SisterReach will present about its work in Memphis, TN and nationally highlighting specific programs that have helped to quell incidents of HIV transmission among the people who trust SisterReach for support and direct service.
The new advocate institute will discuss key federal HIV advocacy strategies for individuals who are new to federal advocacy processes. This session will include discussion of key targets for federal advocacy and the importance of sharing your story with Congressmembers about how public health policy impacts your daily life and overall quality of life.
This workshop deeply delves into the critical reauthorization of the Older Americans Act (OAA) and its profound implications for older people with HIV, recognizing it as a legislative cornerstone significantly affecting quality of life. Understanding the OAA’s reauthorization is vital to ensure equitable care and services for those living with HIV. Additionally, the pressing need for LGBTQ+ and HIV Long-Term Care Bills of Rights will also be addressed. These rights play a pivotal role in safeguarding older individuals with HIV from discrimination and enhancing overall care quality.
The workshop offers high interactivity, integrating engaging discussions, sharing case scenarios, and collaborative brainstorming of advocacy strategies. Attendees will actively participate in a brief yet impactful role-play simulation, assuming roles as community members and elected officials. They will practice describing the unique challenges faced by older people living with HIV and passionately advocating for the reauthorization of the OAA and/or the necessity of an LGBTQ+ and HIV Long Term Care Bills of Rights. By amplifying the voices of people with lived experience and advocating for policy reforms we can reach our goals in the National HIV/AIDS strategy around improving HIV-related health outcomes of people with HIV and reducing HIV-related disparities and health inequities. explore how health disparities affect Black women’s experiences and the connection to testing and treatment. The goal is to help Black women develop and strengthen a positive sexual identity, assist Black women living with HIV take charge of their sexual health and regiment adherence, and challenge providers to include a pleasure focused approach when talking with patients about their sexual health.

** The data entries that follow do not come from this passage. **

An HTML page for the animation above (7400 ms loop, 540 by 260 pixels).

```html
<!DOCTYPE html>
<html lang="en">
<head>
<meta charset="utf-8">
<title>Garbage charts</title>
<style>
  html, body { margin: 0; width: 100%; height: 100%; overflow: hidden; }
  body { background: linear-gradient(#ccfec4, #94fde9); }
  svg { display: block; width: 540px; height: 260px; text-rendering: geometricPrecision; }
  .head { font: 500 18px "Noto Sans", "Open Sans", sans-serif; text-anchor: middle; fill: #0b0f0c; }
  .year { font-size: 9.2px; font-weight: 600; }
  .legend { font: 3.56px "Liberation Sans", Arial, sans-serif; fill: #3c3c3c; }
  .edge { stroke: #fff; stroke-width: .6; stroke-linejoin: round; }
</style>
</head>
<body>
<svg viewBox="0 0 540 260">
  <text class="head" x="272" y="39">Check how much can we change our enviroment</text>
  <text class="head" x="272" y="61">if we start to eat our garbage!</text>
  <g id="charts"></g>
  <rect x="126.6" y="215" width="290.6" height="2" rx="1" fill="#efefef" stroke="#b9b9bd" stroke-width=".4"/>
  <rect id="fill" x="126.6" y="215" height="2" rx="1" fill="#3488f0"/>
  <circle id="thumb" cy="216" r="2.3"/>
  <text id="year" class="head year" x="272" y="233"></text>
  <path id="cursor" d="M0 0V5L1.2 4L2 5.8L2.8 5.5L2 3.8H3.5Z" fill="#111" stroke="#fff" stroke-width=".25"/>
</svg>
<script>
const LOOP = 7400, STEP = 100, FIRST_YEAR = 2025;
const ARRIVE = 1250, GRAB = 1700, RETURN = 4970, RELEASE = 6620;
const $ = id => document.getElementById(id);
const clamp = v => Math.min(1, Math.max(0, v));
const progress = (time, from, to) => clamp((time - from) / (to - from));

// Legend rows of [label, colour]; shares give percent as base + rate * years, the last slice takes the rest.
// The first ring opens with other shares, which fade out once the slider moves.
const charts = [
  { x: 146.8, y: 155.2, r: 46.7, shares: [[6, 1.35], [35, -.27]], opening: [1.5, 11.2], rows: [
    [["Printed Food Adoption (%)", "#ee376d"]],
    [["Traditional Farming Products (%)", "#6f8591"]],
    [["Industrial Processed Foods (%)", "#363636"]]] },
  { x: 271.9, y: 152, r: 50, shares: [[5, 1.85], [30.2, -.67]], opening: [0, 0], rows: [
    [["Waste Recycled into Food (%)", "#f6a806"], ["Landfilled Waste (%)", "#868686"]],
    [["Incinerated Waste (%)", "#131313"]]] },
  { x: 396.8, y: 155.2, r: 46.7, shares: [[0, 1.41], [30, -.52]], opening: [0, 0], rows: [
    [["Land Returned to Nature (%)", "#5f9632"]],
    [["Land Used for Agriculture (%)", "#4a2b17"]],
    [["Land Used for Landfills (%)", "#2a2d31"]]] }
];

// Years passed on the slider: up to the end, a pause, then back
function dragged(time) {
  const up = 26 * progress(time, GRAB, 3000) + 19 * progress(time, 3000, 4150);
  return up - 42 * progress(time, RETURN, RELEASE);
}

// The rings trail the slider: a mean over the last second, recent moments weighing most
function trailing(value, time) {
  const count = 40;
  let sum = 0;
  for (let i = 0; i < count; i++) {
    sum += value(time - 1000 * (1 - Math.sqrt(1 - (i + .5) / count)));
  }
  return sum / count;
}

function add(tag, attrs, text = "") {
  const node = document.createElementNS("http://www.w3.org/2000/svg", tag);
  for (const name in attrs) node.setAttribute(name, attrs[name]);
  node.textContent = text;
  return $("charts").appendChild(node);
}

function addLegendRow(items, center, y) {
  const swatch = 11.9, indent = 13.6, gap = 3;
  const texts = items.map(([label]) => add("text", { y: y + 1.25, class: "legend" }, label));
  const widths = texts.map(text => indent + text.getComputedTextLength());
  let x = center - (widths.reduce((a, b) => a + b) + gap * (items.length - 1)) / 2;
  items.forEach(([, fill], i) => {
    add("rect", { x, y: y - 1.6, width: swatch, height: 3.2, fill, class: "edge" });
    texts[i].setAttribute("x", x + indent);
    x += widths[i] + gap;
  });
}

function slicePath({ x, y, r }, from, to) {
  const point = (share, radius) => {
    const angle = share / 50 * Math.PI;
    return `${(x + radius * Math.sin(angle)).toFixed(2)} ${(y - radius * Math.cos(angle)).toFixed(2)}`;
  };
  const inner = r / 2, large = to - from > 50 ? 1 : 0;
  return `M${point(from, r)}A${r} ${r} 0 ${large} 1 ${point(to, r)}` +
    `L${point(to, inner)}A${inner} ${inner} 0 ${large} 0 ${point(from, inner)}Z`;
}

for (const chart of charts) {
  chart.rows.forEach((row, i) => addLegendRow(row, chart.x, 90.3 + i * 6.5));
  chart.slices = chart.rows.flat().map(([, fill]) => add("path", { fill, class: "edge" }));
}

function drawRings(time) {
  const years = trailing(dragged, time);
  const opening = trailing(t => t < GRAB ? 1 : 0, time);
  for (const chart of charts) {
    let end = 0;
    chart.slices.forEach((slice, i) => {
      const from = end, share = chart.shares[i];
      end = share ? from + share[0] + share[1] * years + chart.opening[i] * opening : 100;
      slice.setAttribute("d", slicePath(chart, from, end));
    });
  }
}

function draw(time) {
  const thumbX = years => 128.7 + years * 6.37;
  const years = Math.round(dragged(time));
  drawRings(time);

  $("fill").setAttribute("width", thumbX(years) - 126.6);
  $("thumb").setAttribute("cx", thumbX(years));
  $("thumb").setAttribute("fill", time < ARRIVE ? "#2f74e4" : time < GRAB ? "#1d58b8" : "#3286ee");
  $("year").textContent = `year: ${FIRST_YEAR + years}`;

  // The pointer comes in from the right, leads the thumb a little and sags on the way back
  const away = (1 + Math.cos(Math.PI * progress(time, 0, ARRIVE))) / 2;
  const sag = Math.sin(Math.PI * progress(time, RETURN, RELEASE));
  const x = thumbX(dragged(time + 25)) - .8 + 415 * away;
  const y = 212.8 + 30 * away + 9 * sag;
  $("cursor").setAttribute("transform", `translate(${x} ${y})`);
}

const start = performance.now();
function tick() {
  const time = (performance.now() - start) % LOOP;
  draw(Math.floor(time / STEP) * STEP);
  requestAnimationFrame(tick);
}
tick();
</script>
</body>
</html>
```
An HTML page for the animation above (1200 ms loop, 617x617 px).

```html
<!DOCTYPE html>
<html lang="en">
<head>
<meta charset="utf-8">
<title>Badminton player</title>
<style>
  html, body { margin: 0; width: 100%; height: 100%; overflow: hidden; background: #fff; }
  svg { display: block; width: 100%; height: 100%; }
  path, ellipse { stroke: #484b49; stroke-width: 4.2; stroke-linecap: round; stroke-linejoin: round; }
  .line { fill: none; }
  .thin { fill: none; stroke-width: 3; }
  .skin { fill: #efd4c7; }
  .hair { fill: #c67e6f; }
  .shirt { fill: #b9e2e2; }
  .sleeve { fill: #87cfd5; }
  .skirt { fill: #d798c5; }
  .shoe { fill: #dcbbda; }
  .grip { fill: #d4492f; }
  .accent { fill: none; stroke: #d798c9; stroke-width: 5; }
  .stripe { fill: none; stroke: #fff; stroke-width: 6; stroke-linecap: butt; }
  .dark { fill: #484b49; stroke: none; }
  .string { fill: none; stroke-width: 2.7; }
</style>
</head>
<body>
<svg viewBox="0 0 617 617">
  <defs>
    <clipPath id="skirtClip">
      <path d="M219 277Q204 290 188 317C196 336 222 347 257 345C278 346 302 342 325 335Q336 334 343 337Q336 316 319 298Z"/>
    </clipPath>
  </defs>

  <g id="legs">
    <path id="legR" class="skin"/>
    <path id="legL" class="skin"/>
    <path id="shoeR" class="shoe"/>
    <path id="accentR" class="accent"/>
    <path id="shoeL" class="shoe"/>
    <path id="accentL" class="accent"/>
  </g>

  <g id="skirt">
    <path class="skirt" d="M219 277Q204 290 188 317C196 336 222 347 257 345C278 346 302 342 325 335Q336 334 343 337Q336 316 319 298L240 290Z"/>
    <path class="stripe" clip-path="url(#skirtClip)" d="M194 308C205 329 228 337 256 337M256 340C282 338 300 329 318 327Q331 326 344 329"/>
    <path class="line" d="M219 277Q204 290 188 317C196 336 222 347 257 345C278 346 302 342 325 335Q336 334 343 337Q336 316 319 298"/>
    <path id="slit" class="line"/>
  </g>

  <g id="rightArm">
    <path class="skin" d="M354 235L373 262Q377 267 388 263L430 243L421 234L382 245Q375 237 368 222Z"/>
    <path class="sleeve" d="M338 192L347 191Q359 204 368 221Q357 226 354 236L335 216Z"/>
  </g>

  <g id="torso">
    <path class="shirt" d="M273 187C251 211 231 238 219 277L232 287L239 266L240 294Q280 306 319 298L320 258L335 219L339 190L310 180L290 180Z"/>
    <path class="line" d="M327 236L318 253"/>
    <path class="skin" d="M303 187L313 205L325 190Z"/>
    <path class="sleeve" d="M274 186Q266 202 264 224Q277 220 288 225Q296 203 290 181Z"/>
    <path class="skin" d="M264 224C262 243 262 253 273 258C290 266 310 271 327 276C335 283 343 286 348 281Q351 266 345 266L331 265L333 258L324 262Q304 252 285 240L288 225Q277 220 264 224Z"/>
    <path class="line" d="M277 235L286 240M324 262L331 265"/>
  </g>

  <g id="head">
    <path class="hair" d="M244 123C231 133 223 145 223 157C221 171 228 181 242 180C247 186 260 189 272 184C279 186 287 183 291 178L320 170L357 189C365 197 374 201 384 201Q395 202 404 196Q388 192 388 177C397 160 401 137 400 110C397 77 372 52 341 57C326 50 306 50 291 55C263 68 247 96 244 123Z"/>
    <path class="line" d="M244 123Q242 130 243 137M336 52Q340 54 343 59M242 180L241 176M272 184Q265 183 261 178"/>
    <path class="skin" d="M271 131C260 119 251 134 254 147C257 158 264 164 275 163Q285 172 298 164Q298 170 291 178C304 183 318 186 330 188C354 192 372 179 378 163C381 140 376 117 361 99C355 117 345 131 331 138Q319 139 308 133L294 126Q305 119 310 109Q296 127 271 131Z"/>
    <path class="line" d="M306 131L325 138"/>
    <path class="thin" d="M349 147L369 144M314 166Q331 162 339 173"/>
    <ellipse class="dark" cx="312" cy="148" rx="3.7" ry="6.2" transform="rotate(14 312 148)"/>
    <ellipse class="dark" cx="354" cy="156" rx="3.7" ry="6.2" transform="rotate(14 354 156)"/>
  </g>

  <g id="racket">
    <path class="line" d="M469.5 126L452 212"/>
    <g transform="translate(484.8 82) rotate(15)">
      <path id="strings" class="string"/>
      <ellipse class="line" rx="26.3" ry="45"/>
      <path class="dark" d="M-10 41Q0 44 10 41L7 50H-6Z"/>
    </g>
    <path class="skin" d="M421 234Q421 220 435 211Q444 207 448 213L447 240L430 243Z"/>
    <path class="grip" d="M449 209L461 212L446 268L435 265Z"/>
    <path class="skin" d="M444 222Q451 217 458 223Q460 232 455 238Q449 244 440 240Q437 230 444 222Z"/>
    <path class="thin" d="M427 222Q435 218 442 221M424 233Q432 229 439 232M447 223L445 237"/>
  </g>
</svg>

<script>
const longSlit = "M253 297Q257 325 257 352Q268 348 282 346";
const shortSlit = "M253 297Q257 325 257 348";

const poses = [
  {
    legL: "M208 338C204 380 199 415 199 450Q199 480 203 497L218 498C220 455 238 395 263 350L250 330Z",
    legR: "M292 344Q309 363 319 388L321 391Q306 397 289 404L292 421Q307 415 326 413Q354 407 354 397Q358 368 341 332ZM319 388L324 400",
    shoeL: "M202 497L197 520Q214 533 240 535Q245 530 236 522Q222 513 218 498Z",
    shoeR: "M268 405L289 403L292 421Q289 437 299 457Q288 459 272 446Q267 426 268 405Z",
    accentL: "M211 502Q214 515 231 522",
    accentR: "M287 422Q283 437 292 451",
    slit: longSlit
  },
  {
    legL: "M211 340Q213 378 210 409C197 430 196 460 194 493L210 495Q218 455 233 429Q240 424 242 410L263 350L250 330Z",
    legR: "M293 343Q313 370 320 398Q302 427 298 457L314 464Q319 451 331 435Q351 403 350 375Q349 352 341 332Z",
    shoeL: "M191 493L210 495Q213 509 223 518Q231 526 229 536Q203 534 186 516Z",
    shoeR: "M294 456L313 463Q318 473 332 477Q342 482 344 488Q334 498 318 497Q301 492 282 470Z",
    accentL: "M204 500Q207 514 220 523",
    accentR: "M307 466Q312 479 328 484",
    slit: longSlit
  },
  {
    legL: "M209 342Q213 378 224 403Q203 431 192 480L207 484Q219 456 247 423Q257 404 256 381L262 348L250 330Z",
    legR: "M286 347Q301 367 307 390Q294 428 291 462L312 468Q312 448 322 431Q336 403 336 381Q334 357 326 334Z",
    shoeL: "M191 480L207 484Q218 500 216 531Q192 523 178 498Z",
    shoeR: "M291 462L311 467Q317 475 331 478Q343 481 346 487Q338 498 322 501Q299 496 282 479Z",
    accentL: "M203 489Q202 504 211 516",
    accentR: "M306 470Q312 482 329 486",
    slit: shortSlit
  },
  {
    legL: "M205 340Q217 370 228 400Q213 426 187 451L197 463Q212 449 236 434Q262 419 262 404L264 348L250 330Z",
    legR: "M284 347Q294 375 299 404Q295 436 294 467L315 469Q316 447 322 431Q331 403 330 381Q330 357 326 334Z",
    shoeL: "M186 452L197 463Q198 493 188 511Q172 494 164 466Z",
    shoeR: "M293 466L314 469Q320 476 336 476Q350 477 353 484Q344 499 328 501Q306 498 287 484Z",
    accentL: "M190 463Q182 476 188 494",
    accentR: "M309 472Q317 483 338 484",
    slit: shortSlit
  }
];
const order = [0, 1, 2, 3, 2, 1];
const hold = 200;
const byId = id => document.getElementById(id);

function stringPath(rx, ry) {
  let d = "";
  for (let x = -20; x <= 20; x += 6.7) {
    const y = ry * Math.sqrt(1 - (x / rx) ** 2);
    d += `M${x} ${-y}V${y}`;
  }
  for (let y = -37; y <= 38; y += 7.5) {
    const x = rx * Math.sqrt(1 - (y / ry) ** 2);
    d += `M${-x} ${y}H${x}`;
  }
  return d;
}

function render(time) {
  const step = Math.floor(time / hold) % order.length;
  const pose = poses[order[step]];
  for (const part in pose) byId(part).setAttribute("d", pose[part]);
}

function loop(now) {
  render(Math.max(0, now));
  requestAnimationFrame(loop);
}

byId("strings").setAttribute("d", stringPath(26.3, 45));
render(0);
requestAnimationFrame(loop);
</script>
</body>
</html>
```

6-8 p.m. — AIDSWatch Congressional Reception / Recepción de AIDSWatch para las visitas legislativas
Tuesday, March 19 / Martes, marzo 19
7:30 a.m.-8 a.m. —Bus from RACV to Capitol Hill / Transporte en bus
8-8:45 a.m. — AIDSWatch Rally / Concentración de AIDSWatch
Capitol lawn / El jardín del Capitolio
9 a.m.-5 p.m. — Congressional meetings / Reuniones legislativas
Individual schedules will vary / Los programas individuales pueden variar
For any issues with Hill meetings Tuesday, please contact Soapbox directly at (202) 362-5910.